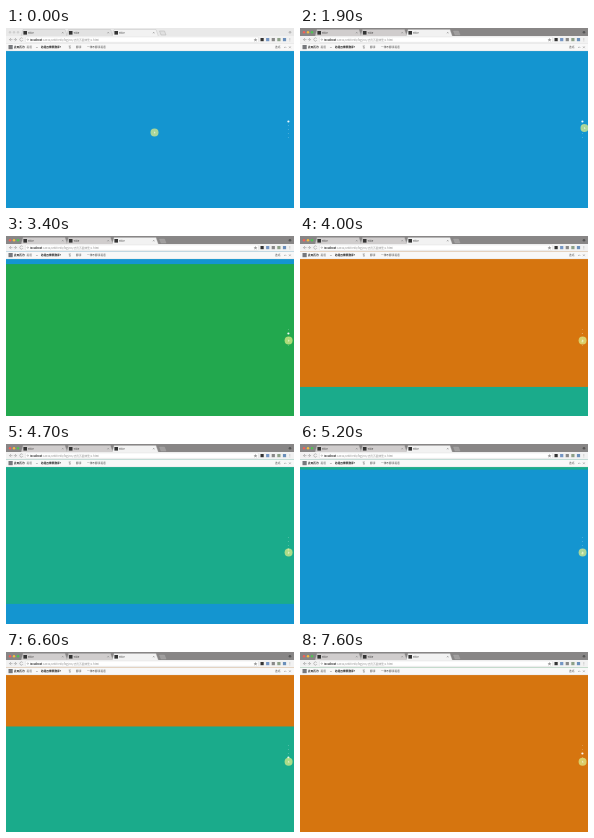
Write an HTML page that moves like this. It is 288x180 px and loops after 8 s.

```html
<!DOCTYPE html>
<html lang="zh">
<head>
<meta charset="utf-8">
<title>Page scroll</title>
<style>
  html, body { margin: 0; width: 100%; height: 100%; overflow: hidden; }
  svg { display: block; width: 100vw; height: 100vh; }
  text { font: 2.7px "Noto Sans CJK SC", "Noto Sans CJK", "Noto Sans", sans-serif; fill: #444; }
  .bold { font-weight: bold; fill: #222; }
  .tab text { fill: #333; }
  .icon { fill: none; stroke: #888; stroke-width: .5; }
</style>
</head>
<body>
<svg viewBox="0 0 288 180">
  <g id="pages"></g>
  <g id="dots"></g>
  <g id="chrome">
    <rect id="strip" width="288" height="9"/>
    <g id="lights"></g>
    <g id="tabs"></g>
    <path id="plus" d="M153.5 3h5l1.5 4h-5z" stroke="#aaa" stroke-width=".4"/>
    <circle id="user" cx="284" cy="4.2" r="1.3"/>
    <rect y="8" width="288" height="7.5" fill="#f2f2f2"/>
    <path class="icon" d="M5 10l-1.5 1.6 1.5 1.6M3.5 11.6h3M9 10l1.5 1.6-1.5 1.6M7.8 11.6h2.6M16.7 10.5a1.6 1.6 0 1 0 .2 1.7"/>
    <rect x="19.5" y="9" width="233" height="5.3" rx=".8" fill="#fff" stroke="#ccc" stroke-width=".3"/>
    <circle class="icon" cx="21.8" cy="11.6" r=".7"/>
    <text x="24" y="12.6"><tspan class="bold">localhost</tspan><tspan fill="#888">:63342/untitled4/fogi/04/会员页面效果/1.html</tspan></text>
    <path d="M249.5 10l.6 1.2 1.3.1-1 .9.3 1.3-1.2-.7-1.2.7.3-1.3-1-.9 1.3-.1z" fill="#999"/>
    <g id="tools"></g>
    <path class="icon" d="M283.8 10v.7m0 .6v.7m0 .6v.7"/>
    <rect y="15.5" width="288" height="7.5" fill="#f8f8f8"/>
    <path d="M0 15.5h288M0 22.8h288" stroke="#ccc" stroke-width=".3"/>
    <rect x="2.5" y="17" width="4.2" height="4.2" fill="#77797d"/>
    <g id="bar"></g>
    <path class="icon" d="M30 19l.9 1 .9-1M278 20l1.2-1.2 1.2 1.2M283 18.4l1.8 1.8m0-1.8l-1.8 1.8"/>
  </g>
  <g id="cursor">
    <circle r="4" fill="#dcec88" fill-opacity=".75"/>
    <path d="M-.5-1.2v2.2l1.7-.5z" fill="#fff" fill-opacity=".6"/>
  </g>
</svg>
<script>
const $ = id => document.getElementById(id);

function add(parent, tag, attrs, text = "") {
  const node = document.createElementNS("http://www.w3.org/2000/svg", tag);
  for (const key in attrs) node.setAttribute(key, attrs[key]);
  node.textContent = text;
  return parent.appendChild(node);
}

const LOOP = 8000, STEP = 100, TOP = 23, PAGE = 157;
const SCROLL = 700, FADE = 300, GLIDE = 200, FOCUS = 1700;
const BLUE = "#1495d0", GREEN = "#22a84e", ORANGE = "#d6750f", TEAL = "#1aab8b";
const colors = [BLUE, GREEN, ORANGE, TEAL, BLUE];

// A click marks its dot at once, the wheel only after the scroll.
const turns = [
  { at: 2860, to: 1 }, { at: 3760, to: 3 }, { at: 4616, to: 4 },
  { at: 5385, to: 3, wheel: true }, { at: 6450, to: 2, wheel: true }
];

// Cursor stops: arrival time, x, y
const stops = [
  [0, 148.5, 104.5], [500, 283, 88.5], [1200, 284, 96.5], [1900, 284.5, 100],
  [2700, 283, 97.5], [3300, 282.6, 104.5], [4400, 282.6, 108.4], [6200, 282.6, 109.7]
];

const pages = colors.map(fill => add($("pages"), "rect", { width: 288, height: PAGE + 1, fill }));
const dots = colors.map((_, i) =>
  add($("dots"), "circle", { cx: 282.4, cy: 93.5 + i * 4, fill: "#fff" }));

const lights = ["#f35f57", "#f5bd3f", "#50c254"].map((color, i) =>
  ({ color, node: add($("lights"), "circle", { cx: 4 + i * 4, cy: 4.3, r: 1.2 }) }));

const tabs = colors.slice(0, 3).map((_, i) => {
  const tab = add($("tabs"), "g", { class: "tab", transform: `translate(${15 + i * 45.5})` });
  const shape = add(tab, "path", { d: "M0 8.5L2 1.5H44L46.5 8.5Z", stroke: "#aaa", "stroke-width": .3 });
  add(tab, "rect", { x: 2.4, y: 3, width: 3.6, height: 3.6, fill: "#333" });
  add(tab, "text", { x: 7, y: 5.8 }, "Title");
  add(tab, "path", { class: "icon", d: "M41 4l1.4 1.4m0-1.4l-1.4 1.4" });
  return shape;
});

["#333", "#7596c4", "#888", "#8ca088", "#6b8fba"].forEach((fill, i) =>
  add($("tools"), "rect", { x: 254.5 + i * 5.6, y: 10, width: 3.2, height: 3.2, fill }));

[[8, "此网页为", "bold"], [20.5, "英语"], [35, "您是否需要翻译？", "bold"],
 [62.5, "否"], [70, "翻译"], [81, "一律不翻译英语"], [269, "选项"]].forEach(([x, label, kind = ""]) =>
  add($("bar"), "text", { x, y: 20.2, class: kind }, label));

const clamp = v => Math.max(0, Math.min(1, v));
const mix = (a, b, k) => a + (b - a) * k;

// CSS "ease": cubic-bezier(.25, .1, .25, 1)
function ease(x) {
  if (x <= 0 || x >= 1) return clamp(x);
  const curve = (a, b, s) => 3 * a * s * (1 - s) ** 2 + 3 * b * s * s * (1 - s) + s ** 3;
  let lo = 0, hi = 1;
  for (let i = 0; i < 24; i++) {
    const mid = (lo + hi) / 2;
    if (curve(.25, .25, mid) < x) lo = mid; else hi = mid;
  }
  return curve(.1, 1, lo);
}

function cursorAt(t) {
  let [, x, y] = stops[0];
  for (const [arrive, nextX, nextY] of stops.slice(1)) {
    const k = clamp((t - arrive) / GLIDE + 1);
    x = mix(x, nextX, k);
    y = mix(y, nextY, k);
  }
  return [x, y];
}

function paintChrome(active) {
  const fill = (node, on, off) => node.setAttribute("fill", active ? on : off);
  fill($("strip"), "#888686", "#e9e9e9");
  fill($("plus"), "#a09e9e", "#e0e0e0");
  fill($("user"), "#555", "#bbb");
  lights.forEach(({ node, color }) => fill(node, color, "#cfcfcf"));
  tabs.forEach((tab, i) => i < 2 ? fill(tab, "#d0cdcd", "#e2e2e2") : fill(tab, "#f2f2f2", "#f2f2f2"));
}

function draw(t) {
  let scroll = 0, weight = colors.map((_, i) => i ? 0 : 1);
  for (const { at, to, wheel } of turns) {
    scroll = mix(scroll, to, ease((t - at) / SCROLL));
    const k = clamp((t - at - (wheel ? SCROLL : 0)) / FADE);
    weight = weight.map((w, i) => mix(w, i == to ? 1 : 0, k));
  }
  pages.forEach((page, i) => page.setAttribute("y", TOP + (i - scroll) * PAGE));
  dots.forEach((dot, i) => {
    dot.setAttribute("r", mix(.5, 1.1, weight[i]));
    dot.setAttribute("fill-opacity", mix(.3, .95, weight[i]));
  });
  paintChrome(t >= FOCUS);
  $("cursor").setAttribute("transform", `translate(${cursorAt(t)})`);
}

function tick(now) {
  draw(Math.floor(now % LOOP / STEP) * STEP);
  requestAnimationFrame(tick);
}
tick(performance.now());
</script>
</body>
</html>
```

========================================

_AIM OF THE TASK_:
Give back the records above word for word, minus any image they hold.

_RESPONSE TO THIS TASK_:
Write an HTML page that moves like this. It is 288x180 px and loops after 8 s.

```html
<!DOCTYPE html>
<html lang="zh">
<head>
<meta charset="utf-8">
<title>Page scroll</title>
<style>
  html, body { margin: 0; width: 100%; height: 100%; overflow: hidden; }
  svg { display: block; width: 100vw; height: 100vh; }
  text { font: 2.7px "Noto Sans CJK SC", "Noto Sans CJK", "Noto Sans", sans-serif; fill: #444; }
  .bold { font-weight: bold; fill: #222; }
  .tab text { fill: #333; }
  .icon { fill: none; stroke: #888; stroke-width: .5; }
</style>
</head>
<body>
<svg viewBox="0 0 288 180">
  <g id="pages"></g>
  <g id="dots"></g>
  <g id="chrome">
    <rect id="strip" width="288" height="9"/>
    <g id="lights"></g>
    <g id="tabs"></g>
    <path id="plus" d="M153.5 3h5l1.5 4h-5z" stroke="#aaa" stroke-width=".4"/>
    <circle id="user" cx="284" cy="4.2" r="1.3"/>
    <rect y="8" width="288" height="7.5" fill="#f2f2f2"/>
    <path class="icon" d="M5 10l-1.5 1.6 1.5 1.6M3.5 11.6h3M9 10l1.5 1.6-1.5 1.6M7.8 11.6h2.6M16.7 10.5a1.6 1.6 0 1 0 .2 1.7"/>
    <rect x="19.5" y="9" width="233" height="5.3" rx=".8" fill="#fff" stroke="#ccc" stroke-width=".3"/>
    <circle class="icon" cx="21.8" cy="11.6" r=".7"/>
    <text x="24" y="12.6"><tspan class="bold">localhost</tspan><tspan fill="#888">:63342/untitled4/fogi/04/会员页面效果/1.html</tspan></text>
    <path d="M249.5 10l.6 1.2 1.3.1-1 .9.3 1.3-1.2-.7-1.2.7.3-1.3-1-.9 1.3-.1z" fill="#999"/>
    <g id="tools"></g>
    <path class="icon" d="M283.8 10v.7m0 .6v.7m0 .6v.7"/>
    <rect y="15.5" width="288" height="7.5" fill="#f8f8f8"/>
    <path d="M0 15.5h288M0 22.8h288" stroke="#ccc" stroke-width=".3"/>
    <rect x="2.5" y="17" width="4.2" height="4.2" fill="#77797d"/>
    <g id="bar"></g>
    <path class="icon" d="M30 19l.9 1 .9-1M278 20l1.2-1.2 1.2 1.2M283 18.4l1.8 1.8m0-1.8l-1.8 1.8"/>
  </g>
  <g id="cursor">
    <circle r="4" fill="#dcec88" fill-opacity=".75"/>
    <path d="M-.5-1.2v2.2l1.7-.5z" fill="#fff" fill-opacity=".6"/>
  </g>
</svg>
<script>
const $ = id => document.getElementById(id);

function add(parent, tag, attrs, text = "") {
  const node = document.createElementNS("http://www.w3.org/2000/svg", tag);
  for (const key in attrs) node.setAttribute(key, attrs[key]);
  node.textContent = text;
  return parent.appendChild(node);
}

const LOOP = 8000, STEP = 100, TOP = 23, PAGE = 157;
const SCROLL = 700, FADE = 300, GLIDE = 200, FOCUS = 1700;
const BLUE = "#1495d0", GREEN = "#22a84e", ORANGE = "#d6750f", TEAL = "#1aab8b";
const colors = [BLUE, GREEN, ORANGE, TEAL, BLUE];

// A click marks its dot at once, the wheel only after the scroll.
const turns = [
  { at: 2860, to: 1 }, { at: 3760, to: 3 }, { at: 4616, to: 4 },
  { at: 5385, to: 3, wheel: true }, { at: 6450, to: 2, wheel: true }
];

// Cursor stops: arrival time, x, y
const stops = [
  [0, 148.5, 104.5], [500, 283, 88.5], [1200, 284, 96.5], [1900, 284.5, 100],
  [2700, 283, 97.5], [3300, 282.6, 104.5], [4400, 282.6, 108.4], [6200, 282.6, 109.7]
];

const pages = colors.map(fill => add($("pages"), "rect", { width: 288, height: PAGE + 1, fill }));
const dots = colors.map((_, i) =>
  add($("dots"), "circle", { cx: 282.4, cy: 93.5 + i * 4, fill: "#fff" }));

const lights = ["#f35f57", "#f5bd3f", "#50c254"].map((color, i) =>
  ({ color, node: add($("lights"), "circle", { cx: 4 + i * 4, cy: 4.3, r: 1.2 }) }));

const tabs = colors.slice(0, 3).map((_, i) => {
  const tab = add($("tabs"), "g", { class: "tab", transform: `translate(${15 + i * 45.5})` });
  const shape = add(tab, "path", { d: "M0 8.5L2 1.5H44L46.5 8.5Z", stroke: "#aaa", "stroke-width": .3 });
  add(tab, "rect", { x: 2.4, y: 3, width: 3.6, height: 3.6, fill: "#333" });
  add(tab, "text", { x: 7, y: 5.8 }, "Title");
  add(tab, "path", { class: "icon", d: "M41 4l1.4 1.4m0-1.4l-1.4 1.4" });
  return shape;
});

["#333", "#7596c4", "#888", "#8ca088", "#6b8fba"].forEach((fill, i) =>
  add($("tools"), "rect", { x: 254.5 + i * 5.6, y: 10, width: 3.2, height: 3.2, fill }));

[[8, "此网页为", "bold"], [20.5, "英语"], [35, "您是否需要翻译？", "bold"],
 [62.5, "否"], [70, "翻译"], [81, "一律不翻译英语"], [269, "选项"]].forEach(([x, label, kind = ""]) =>
  add($("bar"), "text", { x, y: 20.2, class: kind }, label));

const clamp = v => Math.max(0, Math.min(1, v));
const mix = (a, b, k) => a + (b - a) * k;

// CSS "ease": cubic-bezier(.25, .1, .25, 1)
function ease(x) {
  if (x <= 0 || x >= 1) return clamp(x);
  const curve = (a, b, s) => 3 * a * s * (1 - s) ** 2 + 3 * b * s * s * (1 - s) + s ** 3;
  let lo = 0, hi = 1;
  for (let i = 0; i < 24; i++) {
    const mid = (lo + hi) / 2;
    if (curve(.25, .25, mid) < x) lo = mid; else hi = mid;
  }
  return curve(.1, 1, lo);
}

function cursorAt(t) {
  let [, x, y] = stops[0];
  for (const [arrive, nextX, nextY] of stops.slice(1)) {
    const k = clamp((t - arrive) / GLIDE + 1);
    x = mix(x, nextX, k);
    y = mix(y, nextY, k);
  }
  return [x, y];
}

function paintChrome(active) {
  const fill = (node, on, off) => node.setAttribute("fill", active ? on : off);
  fill($("strip"), "#888686", "#e9e9e9");
  fill($("plus"), "#a09e9e", "#e0e0e0");
  fill($("user"), "#555", "#bbb");
  lights.forEach(({ node, color }) => fill(node, color, "#cfcfcf"));
  tabs.forEach((tab, i) => i < 2 ? fill(tab, "#d0cdcd", "#e2e2e2") : fill(tab, "#f2f2f2", "#f2f2f2"));
}

function draw(t) {
  let scroll = 0, weight = colors.map((_, i) => i ? 0 : 1);
  for (const { at, to, wheel } of turns) {
    scroll = mix(scroll, to, ease((t - at) / SCROLL));
    const k = clamp((t - at - (wheel ? SCROLL : 0)) / FADE);
    weight = weight.map((w, i) => mix(w, i == to ? 1 : 0, k));
  }
  pages.forEach((page, i) => page.setAttribute("y", TOP + (i - scroll) * PAGE));
  dots.forEach((dot, i) => {
    dot.setAttribute("r", mix(.5, 1.1, weight[i]));
    dot.setAttribute("fill-opacity", mix(.3, .95, weight[i]));
  });
  paintChrome(t >= FOCUS);
  $("cursor").setAttribute("transform", `translate(${cursorAt(t)})`);
}

function tick(now) {
  draw(Math.floor(now % LOOP / STEP) * STEP);
  requestAnimationFrame(tick);
}
tick(performance.now());
</script>
</body>
</html>
```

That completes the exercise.